==== DATA FOR THIS EXERCISE

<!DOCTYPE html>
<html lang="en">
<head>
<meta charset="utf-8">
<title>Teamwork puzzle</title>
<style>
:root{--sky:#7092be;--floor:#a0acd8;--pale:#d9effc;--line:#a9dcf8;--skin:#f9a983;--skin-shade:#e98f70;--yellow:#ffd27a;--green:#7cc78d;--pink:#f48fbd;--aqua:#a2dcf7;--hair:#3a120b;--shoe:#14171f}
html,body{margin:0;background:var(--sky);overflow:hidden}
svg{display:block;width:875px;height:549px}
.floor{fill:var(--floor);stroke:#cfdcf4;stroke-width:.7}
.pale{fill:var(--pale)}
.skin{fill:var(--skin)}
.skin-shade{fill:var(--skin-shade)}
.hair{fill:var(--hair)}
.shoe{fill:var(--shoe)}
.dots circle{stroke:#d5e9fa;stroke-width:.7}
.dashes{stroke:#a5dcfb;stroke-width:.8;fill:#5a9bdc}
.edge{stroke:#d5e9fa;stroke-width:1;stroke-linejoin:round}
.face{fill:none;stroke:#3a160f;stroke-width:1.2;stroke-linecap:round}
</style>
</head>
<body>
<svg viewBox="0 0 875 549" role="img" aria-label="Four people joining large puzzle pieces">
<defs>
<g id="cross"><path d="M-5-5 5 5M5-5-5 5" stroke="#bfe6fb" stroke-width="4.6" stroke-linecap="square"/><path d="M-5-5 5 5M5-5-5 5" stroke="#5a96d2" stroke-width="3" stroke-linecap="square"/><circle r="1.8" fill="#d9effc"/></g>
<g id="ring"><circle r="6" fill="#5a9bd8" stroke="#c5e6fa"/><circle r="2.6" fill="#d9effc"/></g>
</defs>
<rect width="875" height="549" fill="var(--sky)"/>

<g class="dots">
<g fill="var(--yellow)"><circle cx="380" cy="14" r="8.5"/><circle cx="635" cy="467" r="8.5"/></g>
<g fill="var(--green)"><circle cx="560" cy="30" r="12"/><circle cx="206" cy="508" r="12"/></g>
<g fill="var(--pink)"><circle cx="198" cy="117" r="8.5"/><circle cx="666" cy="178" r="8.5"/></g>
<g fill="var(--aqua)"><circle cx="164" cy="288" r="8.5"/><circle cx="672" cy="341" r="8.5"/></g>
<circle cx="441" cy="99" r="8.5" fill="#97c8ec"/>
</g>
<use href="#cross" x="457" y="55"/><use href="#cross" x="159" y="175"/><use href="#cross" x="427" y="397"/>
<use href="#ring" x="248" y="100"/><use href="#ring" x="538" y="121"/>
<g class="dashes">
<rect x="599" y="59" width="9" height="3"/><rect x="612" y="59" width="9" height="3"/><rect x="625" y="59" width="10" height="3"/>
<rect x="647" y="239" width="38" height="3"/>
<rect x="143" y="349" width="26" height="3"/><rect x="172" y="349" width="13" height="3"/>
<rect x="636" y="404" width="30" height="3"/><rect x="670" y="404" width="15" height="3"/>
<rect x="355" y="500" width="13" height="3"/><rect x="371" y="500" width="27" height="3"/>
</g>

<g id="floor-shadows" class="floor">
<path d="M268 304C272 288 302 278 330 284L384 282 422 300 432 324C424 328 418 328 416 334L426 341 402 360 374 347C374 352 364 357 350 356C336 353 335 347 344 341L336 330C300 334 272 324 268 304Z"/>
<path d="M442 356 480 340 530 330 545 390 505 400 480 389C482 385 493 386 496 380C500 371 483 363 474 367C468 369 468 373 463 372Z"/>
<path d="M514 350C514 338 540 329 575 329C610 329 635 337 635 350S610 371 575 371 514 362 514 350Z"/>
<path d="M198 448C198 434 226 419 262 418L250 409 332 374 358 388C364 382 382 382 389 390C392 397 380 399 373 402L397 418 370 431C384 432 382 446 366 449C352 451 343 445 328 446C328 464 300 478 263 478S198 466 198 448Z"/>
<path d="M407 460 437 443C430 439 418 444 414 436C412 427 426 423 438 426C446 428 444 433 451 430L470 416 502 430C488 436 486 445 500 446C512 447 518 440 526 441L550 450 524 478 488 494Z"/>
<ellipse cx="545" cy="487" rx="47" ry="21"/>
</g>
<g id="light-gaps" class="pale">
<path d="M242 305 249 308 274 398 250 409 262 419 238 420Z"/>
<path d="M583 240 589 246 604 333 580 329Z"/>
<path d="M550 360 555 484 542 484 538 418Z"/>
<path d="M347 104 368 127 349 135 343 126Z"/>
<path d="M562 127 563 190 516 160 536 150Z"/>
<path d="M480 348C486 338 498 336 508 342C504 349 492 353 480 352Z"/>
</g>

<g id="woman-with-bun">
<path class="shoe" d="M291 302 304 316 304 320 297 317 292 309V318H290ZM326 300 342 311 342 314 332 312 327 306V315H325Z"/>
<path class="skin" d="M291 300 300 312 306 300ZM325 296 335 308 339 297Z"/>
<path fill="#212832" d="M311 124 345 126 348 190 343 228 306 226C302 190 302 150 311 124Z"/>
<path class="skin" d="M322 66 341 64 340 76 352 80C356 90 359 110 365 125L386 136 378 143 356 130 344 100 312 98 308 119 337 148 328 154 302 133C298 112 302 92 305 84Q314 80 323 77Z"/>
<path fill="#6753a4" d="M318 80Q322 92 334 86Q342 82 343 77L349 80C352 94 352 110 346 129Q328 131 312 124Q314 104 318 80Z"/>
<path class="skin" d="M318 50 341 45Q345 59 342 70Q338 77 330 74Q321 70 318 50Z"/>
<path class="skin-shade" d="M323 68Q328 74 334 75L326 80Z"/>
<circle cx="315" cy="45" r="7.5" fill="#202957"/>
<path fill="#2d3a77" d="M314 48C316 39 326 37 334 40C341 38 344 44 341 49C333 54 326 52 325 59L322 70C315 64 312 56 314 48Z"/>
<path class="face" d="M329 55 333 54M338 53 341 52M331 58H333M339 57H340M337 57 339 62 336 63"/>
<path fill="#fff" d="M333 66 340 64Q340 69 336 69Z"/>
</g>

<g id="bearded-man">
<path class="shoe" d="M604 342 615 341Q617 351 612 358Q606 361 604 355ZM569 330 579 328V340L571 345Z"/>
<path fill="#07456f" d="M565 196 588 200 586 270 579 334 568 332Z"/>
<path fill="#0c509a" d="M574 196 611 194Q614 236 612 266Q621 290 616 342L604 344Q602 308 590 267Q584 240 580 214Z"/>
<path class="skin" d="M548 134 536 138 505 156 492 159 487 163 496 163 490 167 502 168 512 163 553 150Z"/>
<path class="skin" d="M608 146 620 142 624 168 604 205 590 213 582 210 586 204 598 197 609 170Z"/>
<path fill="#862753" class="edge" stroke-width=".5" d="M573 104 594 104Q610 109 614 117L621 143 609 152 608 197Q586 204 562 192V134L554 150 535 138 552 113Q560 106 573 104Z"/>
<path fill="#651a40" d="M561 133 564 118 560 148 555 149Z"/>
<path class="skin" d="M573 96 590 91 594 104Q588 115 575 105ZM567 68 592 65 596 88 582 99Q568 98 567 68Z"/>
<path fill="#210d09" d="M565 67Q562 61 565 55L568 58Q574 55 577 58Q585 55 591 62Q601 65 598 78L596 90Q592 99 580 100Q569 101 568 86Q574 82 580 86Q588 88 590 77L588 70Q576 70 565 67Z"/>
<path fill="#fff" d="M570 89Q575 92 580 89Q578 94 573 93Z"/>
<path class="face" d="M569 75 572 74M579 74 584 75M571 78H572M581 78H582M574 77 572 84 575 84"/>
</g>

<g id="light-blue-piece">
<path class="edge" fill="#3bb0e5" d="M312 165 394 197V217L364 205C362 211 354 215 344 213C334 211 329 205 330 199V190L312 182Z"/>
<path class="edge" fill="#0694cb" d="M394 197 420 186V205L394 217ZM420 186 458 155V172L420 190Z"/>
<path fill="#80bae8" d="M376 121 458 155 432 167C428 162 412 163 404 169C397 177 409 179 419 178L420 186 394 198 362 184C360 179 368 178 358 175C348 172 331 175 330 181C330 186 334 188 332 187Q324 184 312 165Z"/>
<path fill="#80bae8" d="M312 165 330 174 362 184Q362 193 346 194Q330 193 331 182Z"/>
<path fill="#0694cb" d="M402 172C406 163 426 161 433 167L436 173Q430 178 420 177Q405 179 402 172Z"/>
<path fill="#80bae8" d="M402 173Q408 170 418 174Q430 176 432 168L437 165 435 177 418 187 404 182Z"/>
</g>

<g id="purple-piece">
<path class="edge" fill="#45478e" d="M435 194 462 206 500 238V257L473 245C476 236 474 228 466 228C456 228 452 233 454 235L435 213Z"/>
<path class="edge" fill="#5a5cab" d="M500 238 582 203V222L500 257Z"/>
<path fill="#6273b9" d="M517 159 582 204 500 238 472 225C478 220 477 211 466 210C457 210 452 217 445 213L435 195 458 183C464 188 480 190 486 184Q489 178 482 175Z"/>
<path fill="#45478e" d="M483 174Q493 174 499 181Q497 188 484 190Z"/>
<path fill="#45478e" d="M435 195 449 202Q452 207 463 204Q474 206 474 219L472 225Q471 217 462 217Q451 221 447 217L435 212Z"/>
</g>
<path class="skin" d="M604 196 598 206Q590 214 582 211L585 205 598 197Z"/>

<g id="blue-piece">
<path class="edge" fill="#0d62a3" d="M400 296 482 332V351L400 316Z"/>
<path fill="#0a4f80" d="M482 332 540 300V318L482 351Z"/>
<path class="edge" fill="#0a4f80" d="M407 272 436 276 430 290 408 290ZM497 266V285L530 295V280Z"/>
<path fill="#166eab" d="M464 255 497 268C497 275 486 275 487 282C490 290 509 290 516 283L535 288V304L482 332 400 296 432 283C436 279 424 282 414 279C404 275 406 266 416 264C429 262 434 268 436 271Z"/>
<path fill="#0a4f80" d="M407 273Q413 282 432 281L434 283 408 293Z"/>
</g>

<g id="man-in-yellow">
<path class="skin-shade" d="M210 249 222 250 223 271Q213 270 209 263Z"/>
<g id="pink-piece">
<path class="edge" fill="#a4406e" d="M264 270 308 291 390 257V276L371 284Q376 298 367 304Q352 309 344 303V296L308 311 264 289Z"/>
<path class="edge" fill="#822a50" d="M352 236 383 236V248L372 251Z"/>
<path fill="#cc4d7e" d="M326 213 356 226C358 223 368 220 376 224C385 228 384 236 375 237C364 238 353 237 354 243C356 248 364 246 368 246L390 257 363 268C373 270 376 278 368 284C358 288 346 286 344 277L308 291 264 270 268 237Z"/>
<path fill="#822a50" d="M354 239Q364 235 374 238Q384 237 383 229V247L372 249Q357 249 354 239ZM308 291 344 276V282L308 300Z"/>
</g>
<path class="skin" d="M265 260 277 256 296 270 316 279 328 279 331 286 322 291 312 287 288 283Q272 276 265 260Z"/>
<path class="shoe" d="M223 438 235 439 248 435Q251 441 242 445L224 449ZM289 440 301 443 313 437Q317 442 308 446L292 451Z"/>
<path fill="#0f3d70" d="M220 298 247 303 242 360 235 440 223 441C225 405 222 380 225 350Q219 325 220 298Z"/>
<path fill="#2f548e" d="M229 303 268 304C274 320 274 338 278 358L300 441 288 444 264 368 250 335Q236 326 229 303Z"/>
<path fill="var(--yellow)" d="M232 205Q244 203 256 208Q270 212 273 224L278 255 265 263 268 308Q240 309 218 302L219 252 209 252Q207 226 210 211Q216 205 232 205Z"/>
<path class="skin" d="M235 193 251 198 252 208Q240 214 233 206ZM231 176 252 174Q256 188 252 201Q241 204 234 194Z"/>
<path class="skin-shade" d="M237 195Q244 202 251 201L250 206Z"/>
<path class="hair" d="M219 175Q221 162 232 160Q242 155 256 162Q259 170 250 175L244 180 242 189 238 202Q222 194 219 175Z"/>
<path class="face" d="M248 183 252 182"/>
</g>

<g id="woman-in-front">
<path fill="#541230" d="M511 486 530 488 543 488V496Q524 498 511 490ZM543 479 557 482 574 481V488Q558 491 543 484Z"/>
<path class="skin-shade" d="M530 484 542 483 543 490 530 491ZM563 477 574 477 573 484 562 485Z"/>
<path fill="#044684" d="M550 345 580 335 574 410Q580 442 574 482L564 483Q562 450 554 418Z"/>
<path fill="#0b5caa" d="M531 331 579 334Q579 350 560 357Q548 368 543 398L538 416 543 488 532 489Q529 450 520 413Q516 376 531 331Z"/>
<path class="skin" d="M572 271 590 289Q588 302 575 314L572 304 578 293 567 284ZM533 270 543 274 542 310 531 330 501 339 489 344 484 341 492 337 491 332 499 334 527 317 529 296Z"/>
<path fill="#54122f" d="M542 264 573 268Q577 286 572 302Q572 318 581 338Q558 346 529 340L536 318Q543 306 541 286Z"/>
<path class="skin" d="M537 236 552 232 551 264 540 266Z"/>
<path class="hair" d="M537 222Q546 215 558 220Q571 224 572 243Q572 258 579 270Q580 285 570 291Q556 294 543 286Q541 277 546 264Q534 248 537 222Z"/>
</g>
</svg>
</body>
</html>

========

■ EXERCISE DESCRIPTION ■
Given the records above, reproduce precisely and only the lines between the line holding "260 277 256" and the line holding "438 235 439", inclusive.

■ RESPONSE TO THE EXERCISE ■
<path class="skin" d="M265 260 277 256 296 270 316 279 328 279 331 286 322 291 312 287 288 283Q272 276 265 260Z"/>
<path class="shoe" d="M223 438 235 439 248 435Q251 441 242 445L224 449ZM289 440 301 443 313 437Q317 442 308 446L292 451Z"/>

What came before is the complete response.